Stored data entries
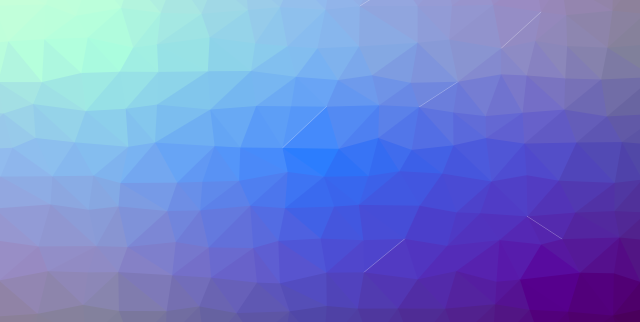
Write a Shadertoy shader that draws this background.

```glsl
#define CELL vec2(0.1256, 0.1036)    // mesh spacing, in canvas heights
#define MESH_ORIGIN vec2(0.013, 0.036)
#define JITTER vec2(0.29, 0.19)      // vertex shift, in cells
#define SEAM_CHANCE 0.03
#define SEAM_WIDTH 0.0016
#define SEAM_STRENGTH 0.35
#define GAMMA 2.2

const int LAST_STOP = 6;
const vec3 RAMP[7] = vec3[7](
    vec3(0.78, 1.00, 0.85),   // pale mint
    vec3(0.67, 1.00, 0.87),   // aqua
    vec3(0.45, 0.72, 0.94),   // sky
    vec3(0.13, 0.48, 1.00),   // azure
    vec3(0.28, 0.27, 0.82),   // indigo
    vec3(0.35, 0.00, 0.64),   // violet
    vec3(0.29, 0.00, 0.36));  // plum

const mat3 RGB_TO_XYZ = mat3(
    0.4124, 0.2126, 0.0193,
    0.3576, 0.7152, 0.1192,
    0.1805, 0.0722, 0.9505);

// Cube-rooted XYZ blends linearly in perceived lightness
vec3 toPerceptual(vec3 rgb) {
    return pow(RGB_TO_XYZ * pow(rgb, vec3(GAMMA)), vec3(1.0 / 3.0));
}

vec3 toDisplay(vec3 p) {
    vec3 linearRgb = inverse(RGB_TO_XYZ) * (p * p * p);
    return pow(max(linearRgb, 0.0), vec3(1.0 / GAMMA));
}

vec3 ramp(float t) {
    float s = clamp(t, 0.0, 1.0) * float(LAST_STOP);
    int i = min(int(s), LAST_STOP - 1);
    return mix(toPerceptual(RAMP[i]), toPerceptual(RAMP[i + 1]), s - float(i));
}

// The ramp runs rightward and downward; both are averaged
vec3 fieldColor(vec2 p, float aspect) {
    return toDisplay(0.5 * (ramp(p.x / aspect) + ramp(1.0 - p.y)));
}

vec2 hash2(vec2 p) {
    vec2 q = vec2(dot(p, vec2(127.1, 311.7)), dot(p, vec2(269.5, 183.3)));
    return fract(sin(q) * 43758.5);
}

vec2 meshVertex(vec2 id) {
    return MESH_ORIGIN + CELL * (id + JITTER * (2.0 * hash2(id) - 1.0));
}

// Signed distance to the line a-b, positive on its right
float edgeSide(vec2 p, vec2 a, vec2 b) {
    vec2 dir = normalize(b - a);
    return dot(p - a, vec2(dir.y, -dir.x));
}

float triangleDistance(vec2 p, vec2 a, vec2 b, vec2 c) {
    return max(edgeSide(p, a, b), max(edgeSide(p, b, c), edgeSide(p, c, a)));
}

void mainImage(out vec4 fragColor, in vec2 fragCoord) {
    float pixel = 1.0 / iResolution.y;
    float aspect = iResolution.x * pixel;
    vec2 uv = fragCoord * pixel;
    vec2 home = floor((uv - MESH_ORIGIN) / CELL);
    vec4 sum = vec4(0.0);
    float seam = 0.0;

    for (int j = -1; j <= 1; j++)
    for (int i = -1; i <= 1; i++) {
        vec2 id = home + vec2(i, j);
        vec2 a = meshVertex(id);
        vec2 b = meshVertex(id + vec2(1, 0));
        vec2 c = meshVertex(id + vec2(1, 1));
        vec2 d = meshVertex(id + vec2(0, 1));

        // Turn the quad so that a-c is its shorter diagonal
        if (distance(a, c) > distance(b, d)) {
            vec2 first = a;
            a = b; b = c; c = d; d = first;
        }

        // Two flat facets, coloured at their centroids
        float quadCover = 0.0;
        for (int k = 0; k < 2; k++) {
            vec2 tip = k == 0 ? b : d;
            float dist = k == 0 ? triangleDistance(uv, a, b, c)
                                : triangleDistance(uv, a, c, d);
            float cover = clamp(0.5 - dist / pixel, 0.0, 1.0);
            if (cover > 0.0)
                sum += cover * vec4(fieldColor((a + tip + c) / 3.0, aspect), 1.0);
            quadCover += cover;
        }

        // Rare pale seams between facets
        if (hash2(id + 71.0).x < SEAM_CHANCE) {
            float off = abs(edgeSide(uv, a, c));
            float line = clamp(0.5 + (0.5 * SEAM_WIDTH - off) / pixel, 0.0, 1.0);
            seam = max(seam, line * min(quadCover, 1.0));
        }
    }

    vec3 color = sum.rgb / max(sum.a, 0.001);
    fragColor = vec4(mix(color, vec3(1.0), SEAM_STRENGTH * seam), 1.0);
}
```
==
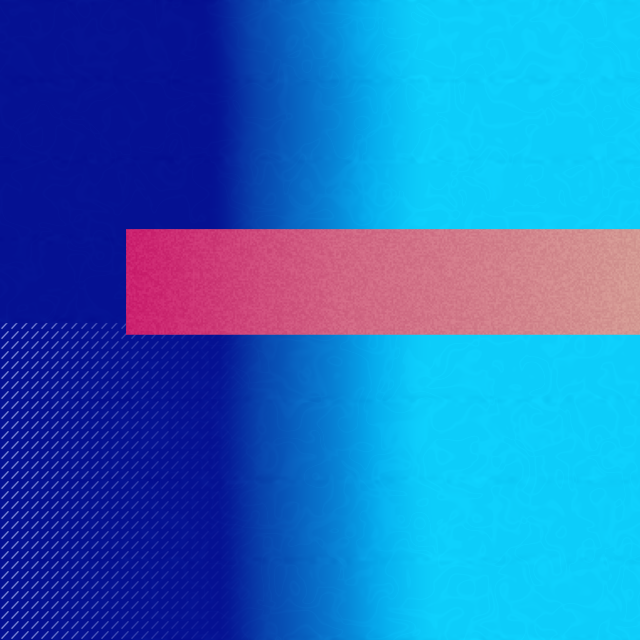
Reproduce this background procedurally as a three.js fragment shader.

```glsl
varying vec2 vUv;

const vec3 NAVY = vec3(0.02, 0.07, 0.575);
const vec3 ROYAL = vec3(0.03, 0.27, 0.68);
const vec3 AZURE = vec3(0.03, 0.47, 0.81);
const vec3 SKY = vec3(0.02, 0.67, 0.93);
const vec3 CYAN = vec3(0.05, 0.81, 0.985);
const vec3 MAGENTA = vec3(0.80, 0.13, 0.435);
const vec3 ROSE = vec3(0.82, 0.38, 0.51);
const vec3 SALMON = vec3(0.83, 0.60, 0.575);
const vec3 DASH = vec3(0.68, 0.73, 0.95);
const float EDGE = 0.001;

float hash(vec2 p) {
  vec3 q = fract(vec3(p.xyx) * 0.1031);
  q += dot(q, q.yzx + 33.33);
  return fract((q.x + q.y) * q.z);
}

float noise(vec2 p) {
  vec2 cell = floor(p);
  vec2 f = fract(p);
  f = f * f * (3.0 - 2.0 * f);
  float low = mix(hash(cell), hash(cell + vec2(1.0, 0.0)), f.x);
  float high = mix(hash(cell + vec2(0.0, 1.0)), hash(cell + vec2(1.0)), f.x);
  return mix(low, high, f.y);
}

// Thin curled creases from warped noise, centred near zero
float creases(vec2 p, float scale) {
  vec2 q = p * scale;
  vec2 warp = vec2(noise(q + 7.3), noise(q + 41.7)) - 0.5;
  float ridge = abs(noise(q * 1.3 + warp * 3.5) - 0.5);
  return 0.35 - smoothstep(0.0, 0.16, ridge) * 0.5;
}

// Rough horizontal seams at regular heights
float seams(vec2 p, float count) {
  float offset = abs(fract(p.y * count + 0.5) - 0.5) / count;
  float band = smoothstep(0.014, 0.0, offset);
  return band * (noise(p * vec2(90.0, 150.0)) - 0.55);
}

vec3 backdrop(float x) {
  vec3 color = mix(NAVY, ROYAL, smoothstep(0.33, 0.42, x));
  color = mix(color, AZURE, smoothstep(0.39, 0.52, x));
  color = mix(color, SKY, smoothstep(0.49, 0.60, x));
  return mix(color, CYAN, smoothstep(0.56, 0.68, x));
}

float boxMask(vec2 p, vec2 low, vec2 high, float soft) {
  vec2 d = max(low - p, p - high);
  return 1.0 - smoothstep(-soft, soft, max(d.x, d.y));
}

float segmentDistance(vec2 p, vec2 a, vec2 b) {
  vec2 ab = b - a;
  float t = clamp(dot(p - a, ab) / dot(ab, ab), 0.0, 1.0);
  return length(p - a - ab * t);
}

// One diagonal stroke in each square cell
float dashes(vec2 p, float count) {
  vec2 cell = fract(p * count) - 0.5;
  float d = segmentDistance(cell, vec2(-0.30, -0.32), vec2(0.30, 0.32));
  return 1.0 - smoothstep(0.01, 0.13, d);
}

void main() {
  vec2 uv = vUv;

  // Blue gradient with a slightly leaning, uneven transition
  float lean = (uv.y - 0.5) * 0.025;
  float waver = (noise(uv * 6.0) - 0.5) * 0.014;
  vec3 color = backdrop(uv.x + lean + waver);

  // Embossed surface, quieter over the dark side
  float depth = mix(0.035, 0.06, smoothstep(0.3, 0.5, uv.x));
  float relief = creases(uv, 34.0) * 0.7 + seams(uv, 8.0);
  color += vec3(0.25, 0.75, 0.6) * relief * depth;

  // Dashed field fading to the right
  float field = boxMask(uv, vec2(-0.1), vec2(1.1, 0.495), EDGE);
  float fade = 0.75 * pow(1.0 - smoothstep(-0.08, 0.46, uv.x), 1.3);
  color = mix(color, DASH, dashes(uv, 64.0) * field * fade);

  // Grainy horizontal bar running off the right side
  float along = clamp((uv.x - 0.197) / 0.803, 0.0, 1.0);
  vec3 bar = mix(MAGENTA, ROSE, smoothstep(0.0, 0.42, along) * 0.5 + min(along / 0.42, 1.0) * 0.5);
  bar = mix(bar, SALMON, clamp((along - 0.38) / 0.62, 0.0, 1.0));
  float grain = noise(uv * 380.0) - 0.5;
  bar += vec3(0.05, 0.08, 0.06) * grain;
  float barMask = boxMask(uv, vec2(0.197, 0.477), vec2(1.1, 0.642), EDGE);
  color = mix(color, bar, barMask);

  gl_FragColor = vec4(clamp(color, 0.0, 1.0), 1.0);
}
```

TASK TO CARRY OUT -> Filter the entries and keep only the lines holding "define".

RESPONSE AREA ->
#define CELL vec2(0.1256, 0.1036)    // mesh spacing, in canvas heights
#define MESH_ORIGIN vec2(0.013, 0.036)
#define JITTER vec2(0.29, 0.19)      // vertex shift, in cells
#define SEAM_CHANCE 0.03
#define SEAM_WIDTH 0.0016
#define SEAM_STRENGTH 0.35
#define GAMMA 2.2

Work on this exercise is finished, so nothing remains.